Whenever a line in the entries below includes the string "return", count that line. Report the total alone.

(RECORDS PROVIDED)
————————

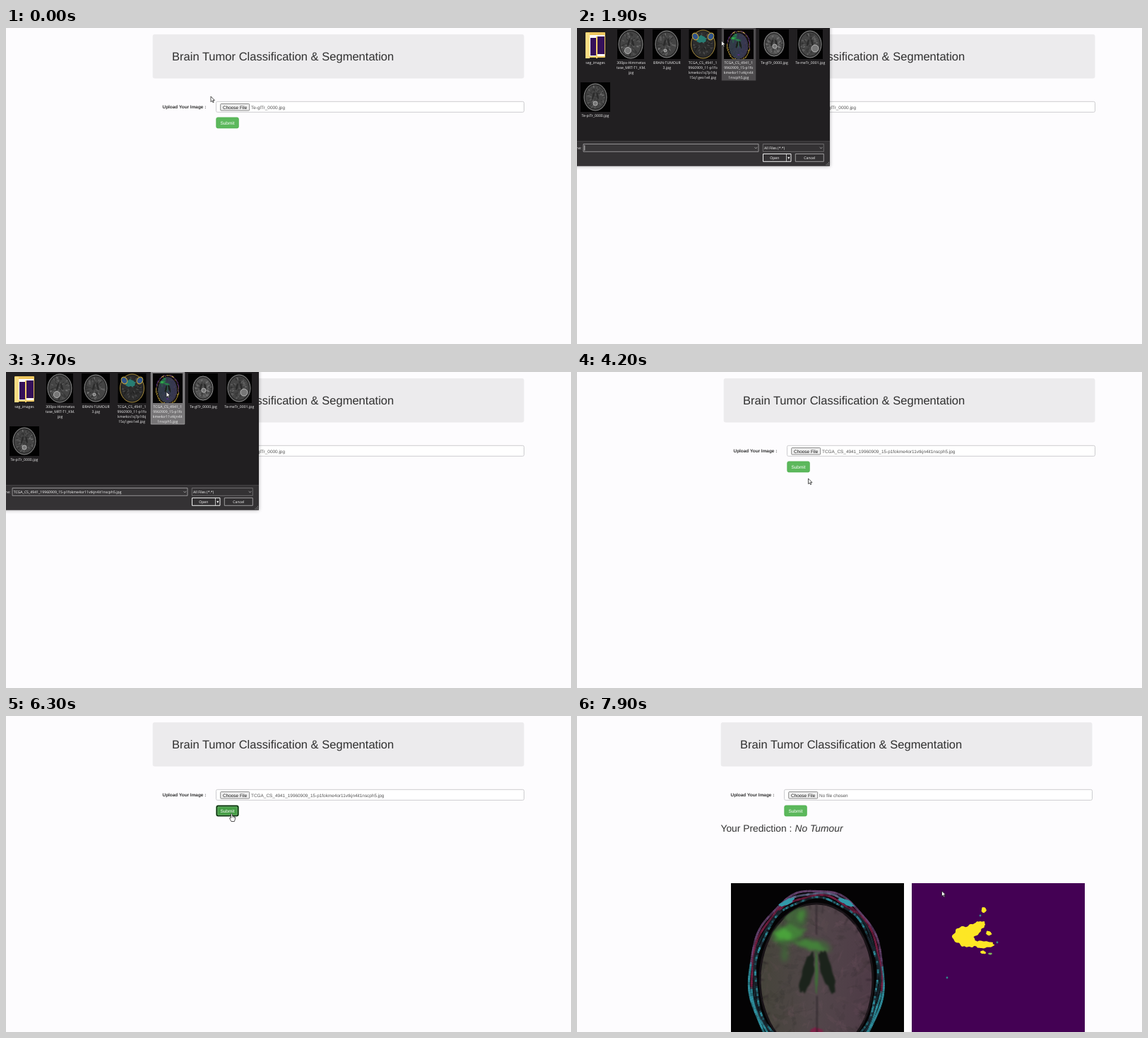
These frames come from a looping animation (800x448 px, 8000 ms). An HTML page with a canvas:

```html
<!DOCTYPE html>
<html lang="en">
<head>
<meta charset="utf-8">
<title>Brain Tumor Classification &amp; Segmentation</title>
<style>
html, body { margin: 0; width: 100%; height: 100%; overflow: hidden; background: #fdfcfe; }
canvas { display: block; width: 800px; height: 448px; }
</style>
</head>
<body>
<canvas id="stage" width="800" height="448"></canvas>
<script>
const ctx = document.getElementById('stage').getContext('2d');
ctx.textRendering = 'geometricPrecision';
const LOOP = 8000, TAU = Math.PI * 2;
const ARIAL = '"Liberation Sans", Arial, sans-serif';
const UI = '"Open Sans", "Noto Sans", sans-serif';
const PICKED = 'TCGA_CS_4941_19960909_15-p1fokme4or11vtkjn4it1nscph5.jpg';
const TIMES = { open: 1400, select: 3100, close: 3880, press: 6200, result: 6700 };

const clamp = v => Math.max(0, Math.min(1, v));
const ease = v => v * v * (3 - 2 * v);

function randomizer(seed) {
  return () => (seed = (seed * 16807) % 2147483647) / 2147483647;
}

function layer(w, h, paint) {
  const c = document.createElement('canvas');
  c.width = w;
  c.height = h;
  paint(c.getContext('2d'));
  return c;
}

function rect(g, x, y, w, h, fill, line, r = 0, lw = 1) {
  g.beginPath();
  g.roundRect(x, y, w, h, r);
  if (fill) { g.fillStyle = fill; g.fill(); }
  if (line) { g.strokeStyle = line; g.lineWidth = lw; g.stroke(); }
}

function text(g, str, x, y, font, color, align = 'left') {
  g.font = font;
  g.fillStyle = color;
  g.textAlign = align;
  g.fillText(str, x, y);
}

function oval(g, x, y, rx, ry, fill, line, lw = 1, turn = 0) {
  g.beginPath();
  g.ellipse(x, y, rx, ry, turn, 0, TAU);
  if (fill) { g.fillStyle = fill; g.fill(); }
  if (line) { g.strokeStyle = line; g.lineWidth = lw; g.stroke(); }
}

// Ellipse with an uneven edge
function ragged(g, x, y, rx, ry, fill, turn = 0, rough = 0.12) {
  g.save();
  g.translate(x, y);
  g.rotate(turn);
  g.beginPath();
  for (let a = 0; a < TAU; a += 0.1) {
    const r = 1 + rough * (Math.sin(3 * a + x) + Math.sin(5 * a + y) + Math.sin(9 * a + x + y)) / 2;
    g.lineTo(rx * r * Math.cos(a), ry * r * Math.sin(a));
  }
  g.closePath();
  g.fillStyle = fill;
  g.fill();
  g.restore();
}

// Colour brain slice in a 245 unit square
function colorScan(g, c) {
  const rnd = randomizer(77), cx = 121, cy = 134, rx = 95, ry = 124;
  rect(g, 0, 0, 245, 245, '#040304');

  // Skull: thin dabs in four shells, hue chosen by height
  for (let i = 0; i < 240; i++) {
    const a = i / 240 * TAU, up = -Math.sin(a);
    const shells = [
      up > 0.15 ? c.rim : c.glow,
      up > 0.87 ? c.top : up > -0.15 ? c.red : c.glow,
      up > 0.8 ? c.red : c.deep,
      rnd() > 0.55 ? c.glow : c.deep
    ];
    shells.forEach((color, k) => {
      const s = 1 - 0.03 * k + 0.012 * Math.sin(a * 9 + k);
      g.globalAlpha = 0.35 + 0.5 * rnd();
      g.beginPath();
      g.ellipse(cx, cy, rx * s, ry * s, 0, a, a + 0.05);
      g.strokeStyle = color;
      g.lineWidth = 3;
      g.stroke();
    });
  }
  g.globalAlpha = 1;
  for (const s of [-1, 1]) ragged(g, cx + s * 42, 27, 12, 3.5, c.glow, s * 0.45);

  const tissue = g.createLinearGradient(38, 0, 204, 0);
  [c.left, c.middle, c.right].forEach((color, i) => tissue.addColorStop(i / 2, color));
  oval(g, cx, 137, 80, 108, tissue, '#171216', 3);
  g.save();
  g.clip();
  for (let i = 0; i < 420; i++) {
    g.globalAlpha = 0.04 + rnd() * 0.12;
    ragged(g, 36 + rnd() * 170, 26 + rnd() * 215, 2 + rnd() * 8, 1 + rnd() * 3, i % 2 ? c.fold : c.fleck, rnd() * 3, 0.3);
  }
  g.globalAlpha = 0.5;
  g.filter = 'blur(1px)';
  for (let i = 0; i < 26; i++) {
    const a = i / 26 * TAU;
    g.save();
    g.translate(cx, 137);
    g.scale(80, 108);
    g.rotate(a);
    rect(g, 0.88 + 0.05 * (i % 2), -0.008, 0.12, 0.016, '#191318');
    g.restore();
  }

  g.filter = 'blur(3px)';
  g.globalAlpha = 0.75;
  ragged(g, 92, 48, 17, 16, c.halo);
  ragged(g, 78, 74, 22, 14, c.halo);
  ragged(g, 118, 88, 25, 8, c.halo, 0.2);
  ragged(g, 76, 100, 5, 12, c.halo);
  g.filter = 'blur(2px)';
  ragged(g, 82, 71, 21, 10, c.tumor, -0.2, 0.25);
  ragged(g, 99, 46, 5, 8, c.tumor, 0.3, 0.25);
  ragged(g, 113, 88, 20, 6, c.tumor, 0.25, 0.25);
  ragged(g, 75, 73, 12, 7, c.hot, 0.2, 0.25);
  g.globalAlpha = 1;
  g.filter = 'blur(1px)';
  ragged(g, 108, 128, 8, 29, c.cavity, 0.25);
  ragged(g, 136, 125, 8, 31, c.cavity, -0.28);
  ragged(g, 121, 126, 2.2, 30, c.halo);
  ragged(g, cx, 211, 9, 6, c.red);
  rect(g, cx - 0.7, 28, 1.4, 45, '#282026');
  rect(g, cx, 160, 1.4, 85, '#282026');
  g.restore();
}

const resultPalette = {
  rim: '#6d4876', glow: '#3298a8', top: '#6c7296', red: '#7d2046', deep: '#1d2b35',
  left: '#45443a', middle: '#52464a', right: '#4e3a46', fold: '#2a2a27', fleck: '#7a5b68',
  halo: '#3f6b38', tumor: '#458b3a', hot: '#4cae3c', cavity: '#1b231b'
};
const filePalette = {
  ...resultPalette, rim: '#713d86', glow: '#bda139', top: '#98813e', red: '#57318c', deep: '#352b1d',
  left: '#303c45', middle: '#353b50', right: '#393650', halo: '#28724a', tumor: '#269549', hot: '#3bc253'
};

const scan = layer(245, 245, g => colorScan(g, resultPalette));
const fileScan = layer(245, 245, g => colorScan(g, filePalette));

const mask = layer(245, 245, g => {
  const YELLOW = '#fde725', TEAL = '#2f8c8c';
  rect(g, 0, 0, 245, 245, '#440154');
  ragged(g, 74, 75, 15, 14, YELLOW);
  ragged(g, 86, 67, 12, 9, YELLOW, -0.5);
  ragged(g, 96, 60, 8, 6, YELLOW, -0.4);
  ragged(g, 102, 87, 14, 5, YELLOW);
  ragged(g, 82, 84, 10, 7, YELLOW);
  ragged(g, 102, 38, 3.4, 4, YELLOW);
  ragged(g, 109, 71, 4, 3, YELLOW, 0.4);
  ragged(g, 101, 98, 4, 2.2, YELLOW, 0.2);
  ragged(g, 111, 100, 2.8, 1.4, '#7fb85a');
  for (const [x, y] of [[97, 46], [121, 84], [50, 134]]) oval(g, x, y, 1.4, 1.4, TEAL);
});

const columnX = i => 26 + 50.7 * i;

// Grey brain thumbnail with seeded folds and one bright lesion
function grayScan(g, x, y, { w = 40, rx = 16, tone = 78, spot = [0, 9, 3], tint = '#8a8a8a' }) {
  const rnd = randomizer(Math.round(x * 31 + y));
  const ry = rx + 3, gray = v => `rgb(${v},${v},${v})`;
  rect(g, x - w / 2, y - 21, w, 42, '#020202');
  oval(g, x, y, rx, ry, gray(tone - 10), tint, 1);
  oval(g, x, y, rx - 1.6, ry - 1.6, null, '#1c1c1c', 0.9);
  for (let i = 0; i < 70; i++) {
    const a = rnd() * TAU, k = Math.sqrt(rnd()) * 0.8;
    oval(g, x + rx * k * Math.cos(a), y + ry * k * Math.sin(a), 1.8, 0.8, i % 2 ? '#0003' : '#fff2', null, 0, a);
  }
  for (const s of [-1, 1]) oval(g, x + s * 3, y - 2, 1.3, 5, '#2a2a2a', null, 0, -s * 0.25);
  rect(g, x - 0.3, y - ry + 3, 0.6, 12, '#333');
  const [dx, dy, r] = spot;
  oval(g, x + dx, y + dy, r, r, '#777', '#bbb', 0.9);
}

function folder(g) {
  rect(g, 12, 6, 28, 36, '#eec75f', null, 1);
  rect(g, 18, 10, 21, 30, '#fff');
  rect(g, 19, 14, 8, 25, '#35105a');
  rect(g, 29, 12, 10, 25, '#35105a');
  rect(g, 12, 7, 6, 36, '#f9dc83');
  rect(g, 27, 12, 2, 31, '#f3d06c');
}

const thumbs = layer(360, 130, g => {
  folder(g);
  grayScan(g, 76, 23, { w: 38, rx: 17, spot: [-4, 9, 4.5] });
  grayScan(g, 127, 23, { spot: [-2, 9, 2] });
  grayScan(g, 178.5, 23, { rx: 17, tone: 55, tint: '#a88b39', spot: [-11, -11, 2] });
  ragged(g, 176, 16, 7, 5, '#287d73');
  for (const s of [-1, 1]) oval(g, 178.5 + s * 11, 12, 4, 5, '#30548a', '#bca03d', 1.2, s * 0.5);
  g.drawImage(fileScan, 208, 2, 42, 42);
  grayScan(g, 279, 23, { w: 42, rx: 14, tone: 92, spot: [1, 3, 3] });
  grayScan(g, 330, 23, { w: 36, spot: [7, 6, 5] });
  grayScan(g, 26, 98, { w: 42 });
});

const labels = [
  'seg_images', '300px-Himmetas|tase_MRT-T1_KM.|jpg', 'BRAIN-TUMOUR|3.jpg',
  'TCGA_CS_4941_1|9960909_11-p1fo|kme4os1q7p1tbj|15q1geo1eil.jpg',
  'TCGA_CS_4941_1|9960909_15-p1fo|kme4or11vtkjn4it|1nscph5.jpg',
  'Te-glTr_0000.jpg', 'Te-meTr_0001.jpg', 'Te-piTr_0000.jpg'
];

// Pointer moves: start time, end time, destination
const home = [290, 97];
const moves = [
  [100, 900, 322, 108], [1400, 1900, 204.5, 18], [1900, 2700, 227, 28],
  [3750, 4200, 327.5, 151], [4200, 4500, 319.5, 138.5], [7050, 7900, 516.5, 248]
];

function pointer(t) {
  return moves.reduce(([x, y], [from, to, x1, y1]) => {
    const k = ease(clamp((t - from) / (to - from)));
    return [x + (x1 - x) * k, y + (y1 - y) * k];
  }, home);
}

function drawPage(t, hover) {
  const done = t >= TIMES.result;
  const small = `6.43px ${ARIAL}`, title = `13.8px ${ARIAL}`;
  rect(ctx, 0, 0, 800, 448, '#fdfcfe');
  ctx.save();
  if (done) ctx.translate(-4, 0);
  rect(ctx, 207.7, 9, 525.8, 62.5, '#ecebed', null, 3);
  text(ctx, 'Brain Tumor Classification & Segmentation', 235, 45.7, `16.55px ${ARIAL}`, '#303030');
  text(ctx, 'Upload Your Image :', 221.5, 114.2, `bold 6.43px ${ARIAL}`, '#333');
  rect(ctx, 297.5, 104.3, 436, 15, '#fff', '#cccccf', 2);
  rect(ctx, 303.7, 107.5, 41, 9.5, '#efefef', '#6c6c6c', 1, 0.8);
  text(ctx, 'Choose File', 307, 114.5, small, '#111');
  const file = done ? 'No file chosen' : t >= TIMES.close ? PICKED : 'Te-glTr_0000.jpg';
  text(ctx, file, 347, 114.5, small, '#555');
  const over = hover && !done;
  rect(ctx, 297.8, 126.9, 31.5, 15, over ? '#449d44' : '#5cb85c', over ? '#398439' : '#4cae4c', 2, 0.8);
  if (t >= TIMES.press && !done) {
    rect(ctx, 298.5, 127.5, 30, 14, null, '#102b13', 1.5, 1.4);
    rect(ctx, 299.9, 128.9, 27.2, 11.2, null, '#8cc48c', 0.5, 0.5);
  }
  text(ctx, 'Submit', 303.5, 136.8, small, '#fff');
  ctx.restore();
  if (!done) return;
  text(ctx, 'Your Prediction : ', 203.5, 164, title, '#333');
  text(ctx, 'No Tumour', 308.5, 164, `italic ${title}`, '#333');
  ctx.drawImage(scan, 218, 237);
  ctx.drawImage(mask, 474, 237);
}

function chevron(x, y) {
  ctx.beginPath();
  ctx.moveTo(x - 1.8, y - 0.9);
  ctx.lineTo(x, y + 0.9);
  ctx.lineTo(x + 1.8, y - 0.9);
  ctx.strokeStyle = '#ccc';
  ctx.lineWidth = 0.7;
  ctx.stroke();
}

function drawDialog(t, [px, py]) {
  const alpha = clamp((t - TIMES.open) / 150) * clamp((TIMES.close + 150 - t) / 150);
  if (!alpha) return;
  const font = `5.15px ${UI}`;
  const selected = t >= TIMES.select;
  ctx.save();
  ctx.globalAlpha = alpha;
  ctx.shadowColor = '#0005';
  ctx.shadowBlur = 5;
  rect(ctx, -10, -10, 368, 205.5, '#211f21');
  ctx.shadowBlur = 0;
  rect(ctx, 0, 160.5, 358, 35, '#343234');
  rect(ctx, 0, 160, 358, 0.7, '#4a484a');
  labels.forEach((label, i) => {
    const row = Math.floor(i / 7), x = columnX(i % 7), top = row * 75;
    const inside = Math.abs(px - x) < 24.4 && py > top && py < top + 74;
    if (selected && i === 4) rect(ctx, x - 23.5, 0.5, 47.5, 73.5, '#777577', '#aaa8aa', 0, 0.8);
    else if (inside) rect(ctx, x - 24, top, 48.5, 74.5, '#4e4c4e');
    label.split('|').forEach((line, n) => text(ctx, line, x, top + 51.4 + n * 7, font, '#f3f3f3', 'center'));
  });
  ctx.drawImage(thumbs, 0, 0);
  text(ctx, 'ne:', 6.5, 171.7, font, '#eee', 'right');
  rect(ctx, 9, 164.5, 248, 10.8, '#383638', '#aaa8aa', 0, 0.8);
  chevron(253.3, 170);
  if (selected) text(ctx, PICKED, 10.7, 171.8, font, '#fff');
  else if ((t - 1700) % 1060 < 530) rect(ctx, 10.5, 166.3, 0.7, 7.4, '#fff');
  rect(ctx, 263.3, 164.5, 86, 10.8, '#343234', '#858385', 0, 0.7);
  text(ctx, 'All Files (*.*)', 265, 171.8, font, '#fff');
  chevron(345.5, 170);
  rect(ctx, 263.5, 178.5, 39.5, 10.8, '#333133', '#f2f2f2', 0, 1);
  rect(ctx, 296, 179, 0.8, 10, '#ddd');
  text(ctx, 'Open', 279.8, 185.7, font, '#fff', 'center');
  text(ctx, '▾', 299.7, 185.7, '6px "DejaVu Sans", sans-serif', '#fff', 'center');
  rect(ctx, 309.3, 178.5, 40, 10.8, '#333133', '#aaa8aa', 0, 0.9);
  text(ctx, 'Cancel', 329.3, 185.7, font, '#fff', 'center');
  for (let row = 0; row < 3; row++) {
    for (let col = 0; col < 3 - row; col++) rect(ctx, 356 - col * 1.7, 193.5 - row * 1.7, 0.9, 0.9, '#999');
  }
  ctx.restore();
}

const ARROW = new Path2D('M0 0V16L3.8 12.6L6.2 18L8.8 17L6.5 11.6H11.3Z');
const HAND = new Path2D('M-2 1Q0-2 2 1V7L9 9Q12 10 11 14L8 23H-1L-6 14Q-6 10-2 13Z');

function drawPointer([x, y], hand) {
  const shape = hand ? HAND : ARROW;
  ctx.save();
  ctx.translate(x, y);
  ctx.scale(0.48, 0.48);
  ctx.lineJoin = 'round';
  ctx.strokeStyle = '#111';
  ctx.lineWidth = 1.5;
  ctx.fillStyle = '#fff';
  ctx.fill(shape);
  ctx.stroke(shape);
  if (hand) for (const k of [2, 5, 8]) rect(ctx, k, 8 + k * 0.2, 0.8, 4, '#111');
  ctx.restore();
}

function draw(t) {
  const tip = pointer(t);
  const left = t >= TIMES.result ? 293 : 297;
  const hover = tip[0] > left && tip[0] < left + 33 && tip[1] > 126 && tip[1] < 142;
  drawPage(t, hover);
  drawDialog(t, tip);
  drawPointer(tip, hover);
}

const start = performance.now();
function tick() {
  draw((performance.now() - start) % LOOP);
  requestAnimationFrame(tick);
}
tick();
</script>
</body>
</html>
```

————————

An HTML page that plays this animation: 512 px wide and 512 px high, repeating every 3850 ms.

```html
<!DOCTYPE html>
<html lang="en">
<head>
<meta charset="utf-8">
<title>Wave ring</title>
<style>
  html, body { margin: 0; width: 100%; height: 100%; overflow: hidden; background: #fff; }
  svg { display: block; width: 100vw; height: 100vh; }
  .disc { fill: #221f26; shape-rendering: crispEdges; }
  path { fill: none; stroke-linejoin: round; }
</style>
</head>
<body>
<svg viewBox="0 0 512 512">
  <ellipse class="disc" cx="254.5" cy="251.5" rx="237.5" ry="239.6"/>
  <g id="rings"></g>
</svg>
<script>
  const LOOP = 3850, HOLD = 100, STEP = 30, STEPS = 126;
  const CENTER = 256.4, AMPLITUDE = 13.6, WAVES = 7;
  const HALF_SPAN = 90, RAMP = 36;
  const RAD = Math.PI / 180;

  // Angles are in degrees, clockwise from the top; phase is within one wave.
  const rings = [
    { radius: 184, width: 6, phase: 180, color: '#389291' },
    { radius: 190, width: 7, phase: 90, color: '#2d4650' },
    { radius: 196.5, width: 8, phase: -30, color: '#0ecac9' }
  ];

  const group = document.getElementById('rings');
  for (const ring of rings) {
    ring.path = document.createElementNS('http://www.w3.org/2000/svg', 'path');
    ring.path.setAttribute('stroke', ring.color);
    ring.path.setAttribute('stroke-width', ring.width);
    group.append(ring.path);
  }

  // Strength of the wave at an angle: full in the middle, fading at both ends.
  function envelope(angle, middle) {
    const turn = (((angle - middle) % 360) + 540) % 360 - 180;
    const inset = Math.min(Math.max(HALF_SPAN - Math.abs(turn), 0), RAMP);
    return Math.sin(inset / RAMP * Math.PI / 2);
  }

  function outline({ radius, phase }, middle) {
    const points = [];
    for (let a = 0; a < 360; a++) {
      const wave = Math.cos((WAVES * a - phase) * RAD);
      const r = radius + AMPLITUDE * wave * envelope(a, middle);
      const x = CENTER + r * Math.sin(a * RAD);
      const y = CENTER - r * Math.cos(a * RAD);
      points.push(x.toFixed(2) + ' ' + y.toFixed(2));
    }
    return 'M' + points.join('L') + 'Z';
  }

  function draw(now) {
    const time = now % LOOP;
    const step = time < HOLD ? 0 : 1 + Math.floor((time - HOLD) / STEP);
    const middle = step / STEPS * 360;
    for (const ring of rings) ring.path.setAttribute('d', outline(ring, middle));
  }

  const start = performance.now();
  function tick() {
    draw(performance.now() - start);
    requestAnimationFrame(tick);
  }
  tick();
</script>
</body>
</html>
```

————————

(TASK RESPONSE)
8